[Saved entries]

• • • • • • •

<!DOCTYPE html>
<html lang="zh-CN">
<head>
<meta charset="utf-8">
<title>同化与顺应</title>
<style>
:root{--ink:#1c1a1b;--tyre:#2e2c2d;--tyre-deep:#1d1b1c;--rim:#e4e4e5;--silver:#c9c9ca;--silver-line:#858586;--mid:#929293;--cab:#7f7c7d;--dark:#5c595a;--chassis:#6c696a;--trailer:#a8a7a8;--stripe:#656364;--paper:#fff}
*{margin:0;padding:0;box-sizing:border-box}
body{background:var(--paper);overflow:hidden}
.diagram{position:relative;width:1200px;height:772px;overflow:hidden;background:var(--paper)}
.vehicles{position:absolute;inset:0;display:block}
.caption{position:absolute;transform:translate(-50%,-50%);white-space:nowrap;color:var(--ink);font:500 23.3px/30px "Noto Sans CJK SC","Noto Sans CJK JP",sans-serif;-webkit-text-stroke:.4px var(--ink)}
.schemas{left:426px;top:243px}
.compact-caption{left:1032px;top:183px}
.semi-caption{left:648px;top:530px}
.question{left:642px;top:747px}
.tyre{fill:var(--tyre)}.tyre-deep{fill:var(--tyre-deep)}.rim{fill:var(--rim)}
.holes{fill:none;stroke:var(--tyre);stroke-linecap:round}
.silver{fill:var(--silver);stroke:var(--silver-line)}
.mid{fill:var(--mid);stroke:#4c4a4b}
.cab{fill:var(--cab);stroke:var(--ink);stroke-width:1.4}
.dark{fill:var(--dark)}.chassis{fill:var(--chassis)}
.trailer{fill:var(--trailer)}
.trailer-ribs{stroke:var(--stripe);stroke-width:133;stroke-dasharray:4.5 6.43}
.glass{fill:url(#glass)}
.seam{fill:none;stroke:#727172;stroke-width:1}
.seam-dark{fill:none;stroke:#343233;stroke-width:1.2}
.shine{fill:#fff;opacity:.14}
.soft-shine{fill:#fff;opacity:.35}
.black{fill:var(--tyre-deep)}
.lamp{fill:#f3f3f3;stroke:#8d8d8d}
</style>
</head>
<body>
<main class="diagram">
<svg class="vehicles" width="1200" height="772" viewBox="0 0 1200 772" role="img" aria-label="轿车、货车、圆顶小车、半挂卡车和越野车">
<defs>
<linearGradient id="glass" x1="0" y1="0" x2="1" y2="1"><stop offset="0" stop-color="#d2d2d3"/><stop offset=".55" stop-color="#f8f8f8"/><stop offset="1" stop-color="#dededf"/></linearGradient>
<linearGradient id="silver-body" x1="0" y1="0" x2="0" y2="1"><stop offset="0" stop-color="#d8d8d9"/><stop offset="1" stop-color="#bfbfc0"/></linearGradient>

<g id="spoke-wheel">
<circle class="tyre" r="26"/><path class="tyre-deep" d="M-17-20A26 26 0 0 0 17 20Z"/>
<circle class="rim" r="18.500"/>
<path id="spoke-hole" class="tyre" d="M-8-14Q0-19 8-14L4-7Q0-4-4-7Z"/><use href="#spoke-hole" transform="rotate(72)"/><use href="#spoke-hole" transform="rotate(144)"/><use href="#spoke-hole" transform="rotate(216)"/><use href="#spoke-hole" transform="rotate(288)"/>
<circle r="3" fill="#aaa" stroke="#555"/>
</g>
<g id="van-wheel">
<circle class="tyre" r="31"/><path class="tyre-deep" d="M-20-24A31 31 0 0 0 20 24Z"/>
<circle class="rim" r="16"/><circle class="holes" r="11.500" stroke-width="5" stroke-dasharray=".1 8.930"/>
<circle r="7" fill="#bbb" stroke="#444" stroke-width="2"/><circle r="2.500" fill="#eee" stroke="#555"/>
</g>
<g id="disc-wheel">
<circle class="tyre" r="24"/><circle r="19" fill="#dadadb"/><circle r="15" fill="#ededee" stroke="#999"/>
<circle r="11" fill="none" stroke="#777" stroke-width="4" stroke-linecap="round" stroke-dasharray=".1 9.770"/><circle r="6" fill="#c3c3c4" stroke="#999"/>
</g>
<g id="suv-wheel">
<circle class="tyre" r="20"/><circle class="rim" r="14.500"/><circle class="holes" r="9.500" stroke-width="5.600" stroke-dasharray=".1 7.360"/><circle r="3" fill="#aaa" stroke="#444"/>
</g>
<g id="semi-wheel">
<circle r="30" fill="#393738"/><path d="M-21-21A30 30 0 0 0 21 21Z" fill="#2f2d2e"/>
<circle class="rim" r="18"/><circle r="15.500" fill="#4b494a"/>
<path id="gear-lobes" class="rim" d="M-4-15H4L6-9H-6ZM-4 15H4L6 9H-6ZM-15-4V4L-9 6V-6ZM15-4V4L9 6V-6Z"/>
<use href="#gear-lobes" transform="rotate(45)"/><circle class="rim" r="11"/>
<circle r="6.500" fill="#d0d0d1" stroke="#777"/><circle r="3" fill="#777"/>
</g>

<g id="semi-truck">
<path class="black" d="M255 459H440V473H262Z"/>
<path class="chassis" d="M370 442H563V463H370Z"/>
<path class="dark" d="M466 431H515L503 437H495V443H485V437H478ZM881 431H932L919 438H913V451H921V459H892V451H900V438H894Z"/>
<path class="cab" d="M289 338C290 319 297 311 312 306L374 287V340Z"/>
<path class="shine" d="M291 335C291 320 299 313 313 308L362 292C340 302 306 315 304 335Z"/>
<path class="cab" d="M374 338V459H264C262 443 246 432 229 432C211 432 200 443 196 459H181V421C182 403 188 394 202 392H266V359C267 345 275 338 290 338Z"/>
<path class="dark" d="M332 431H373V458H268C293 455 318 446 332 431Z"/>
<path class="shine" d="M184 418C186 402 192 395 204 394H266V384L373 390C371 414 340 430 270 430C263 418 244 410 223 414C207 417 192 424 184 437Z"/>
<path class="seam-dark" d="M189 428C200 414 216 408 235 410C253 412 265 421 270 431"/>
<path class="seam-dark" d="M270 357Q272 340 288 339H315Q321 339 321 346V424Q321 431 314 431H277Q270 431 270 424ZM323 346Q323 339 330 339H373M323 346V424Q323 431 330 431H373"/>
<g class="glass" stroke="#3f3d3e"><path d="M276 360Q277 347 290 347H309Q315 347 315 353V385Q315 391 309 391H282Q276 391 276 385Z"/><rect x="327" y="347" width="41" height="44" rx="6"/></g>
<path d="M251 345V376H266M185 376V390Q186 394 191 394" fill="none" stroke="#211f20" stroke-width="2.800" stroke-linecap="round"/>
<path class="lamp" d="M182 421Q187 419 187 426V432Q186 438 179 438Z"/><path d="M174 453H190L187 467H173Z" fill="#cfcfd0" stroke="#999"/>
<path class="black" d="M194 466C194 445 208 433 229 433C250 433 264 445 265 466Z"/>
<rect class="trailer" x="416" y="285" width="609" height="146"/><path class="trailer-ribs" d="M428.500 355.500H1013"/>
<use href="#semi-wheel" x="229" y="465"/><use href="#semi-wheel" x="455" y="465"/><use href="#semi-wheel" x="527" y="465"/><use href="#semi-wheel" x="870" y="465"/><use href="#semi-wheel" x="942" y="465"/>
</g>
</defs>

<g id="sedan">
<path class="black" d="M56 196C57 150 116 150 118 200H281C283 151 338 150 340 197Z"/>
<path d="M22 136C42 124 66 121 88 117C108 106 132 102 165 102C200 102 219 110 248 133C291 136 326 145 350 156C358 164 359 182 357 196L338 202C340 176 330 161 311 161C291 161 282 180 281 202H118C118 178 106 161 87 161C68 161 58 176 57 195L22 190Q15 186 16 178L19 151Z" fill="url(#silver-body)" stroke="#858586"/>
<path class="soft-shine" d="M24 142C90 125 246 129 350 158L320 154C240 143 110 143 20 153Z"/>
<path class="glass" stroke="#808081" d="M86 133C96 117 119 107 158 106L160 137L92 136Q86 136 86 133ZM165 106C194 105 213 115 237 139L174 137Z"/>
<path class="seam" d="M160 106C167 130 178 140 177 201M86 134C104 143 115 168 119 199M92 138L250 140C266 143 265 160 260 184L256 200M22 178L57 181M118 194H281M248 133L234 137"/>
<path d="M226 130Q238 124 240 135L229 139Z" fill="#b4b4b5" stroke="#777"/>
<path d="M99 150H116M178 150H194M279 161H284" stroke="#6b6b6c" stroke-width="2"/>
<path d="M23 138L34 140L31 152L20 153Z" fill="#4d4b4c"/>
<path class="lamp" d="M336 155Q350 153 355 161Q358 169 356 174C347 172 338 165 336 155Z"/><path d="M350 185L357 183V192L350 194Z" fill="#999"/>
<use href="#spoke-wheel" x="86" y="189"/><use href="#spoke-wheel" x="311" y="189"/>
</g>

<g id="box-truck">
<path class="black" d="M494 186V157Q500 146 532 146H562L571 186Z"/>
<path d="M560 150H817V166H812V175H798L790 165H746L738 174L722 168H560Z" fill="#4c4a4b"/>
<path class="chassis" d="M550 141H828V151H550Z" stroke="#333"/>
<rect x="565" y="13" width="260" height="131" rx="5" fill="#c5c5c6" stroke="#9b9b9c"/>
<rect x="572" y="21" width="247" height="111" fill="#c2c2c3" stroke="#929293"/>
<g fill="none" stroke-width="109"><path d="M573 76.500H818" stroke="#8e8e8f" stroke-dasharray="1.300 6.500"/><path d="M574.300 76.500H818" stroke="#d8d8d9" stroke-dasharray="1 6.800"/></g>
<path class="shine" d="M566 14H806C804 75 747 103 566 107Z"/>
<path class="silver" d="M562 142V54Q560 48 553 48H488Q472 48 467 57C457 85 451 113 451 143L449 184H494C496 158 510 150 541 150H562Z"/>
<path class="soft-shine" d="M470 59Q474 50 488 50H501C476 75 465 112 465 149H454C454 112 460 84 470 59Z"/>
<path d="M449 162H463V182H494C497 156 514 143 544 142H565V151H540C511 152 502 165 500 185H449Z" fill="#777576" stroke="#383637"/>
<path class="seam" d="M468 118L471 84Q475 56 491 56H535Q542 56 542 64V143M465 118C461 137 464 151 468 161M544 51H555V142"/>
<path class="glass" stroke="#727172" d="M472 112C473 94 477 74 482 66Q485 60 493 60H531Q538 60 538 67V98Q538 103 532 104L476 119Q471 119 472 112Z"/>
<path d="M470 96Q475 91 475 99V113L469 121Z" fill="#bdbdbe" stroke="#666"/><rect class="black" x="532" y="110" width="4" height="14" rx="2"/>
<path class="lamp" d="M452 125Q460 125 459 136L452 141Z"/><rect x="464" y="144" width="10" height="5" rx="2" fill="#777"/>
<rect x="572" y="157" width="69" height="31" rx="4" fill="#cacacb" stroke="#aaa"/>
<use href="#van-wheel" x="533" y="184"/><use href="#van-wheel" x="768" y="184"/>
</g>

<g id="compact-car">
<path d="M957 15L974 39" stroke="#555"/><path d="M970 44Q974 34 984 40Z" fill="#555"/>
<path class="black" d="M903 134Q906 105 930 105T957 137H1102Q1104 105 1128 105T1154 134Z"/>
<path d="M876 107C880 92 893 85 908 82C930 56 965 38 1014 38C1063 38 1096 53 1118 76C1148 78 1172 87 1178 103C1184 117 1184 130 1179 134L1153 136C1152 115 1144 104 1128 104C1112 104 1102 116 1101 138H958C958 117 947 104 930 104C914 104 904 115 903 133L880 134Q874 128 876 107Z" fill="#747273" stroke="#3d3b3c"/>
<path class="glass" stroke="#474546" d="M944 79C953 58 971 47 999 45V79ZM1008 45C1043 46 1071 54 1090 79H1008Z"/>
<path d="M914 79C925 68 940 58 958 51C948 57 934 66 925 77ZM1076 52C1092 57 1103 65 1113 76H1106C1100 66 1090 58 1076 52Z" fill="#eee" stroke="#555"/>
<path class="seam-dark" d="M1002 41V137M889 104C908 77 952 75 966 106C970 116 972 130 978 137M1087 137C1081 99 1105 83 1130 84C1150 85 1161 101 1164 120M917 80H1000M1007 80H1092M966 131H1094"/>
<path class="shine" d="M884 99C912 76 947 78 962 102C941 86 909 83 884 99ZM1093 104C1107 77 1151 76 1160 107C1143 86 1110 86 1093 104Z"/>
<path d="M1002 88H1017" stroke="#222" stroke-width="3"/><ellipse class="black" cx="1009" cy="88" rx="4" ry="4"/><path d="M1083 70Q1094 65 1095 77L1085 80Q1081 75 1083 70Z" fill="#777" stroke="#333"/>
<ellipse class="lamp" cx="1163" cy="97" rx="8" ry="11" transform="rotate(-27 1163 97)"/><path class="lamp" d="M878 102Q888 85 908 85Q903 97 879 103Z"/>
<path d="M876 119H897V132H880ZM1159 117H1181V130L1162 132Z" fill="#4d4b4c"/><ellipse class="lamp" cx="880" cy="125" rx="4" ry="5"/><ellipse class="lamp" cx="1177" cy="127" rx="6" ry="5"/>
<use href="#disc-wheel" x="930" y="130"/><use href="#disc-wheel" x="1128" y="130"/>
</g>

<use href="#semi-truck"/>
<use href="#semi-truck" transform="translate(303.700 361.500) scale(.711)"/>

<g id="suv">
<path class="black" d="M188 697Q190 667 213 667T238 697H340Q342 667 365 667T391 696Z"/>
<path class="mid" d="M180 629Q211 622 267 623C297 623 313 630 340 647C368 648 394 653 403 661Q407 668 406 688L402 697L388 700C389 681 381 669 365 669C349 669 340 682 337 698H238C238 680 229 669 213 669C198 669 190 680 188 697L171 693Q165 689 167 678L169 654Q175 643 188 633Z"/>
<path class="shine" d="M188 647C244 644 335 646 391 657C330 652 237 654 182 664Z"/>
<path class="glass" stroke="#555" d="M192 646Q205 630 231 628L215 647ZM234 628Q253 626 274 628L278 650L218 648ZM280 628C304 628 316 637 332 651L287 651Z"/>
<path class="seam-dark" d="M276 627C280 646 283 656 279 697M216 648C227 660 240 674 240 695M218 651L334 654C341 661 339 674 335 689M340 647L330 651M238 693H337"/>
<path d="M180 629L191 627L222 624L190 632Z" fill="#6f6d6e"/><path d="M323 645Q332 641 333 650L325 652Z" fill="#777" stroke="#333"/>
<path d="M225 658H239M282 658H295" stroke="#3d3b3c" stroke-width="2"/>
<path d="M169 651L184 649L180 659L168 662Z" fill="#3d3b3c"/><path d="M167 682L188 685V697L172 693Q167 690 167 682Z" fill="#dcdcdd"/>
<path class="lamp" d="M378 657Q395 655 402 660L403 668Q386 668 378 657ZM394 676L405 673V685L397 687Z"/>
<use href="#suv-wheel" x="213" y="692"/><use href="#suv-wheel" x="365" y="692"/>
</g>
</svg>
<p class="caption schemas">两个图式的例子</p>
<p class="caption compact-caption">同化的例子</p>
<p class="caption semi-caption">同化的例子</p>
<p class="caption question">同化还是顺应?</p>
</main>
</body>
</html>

• • • • • • •

▶ **What to do**:
Copy out each line of the entries that holds "semi".

▶ **Written answer**:
.semi-caption{left:648px;top:530px}
<g id="semi-wheel">
<g id="semi-truck">
<use href="#semi-wheel" x="229" y="465"/><use href="#semi-wheel" x="455" y="465"/><use href="#semi-wheel" x="527" y="465"/><use href="#semi-wheel" x="870" y="465"/><use href="#semi-wheel" x="942" y="465"/>
<use href="#semi-truck"/>
<use href="#semi-truck" transform="translate(303.700 361.500) scale(.711)"/>
<p class="caption semi-caption">同化的例子</p>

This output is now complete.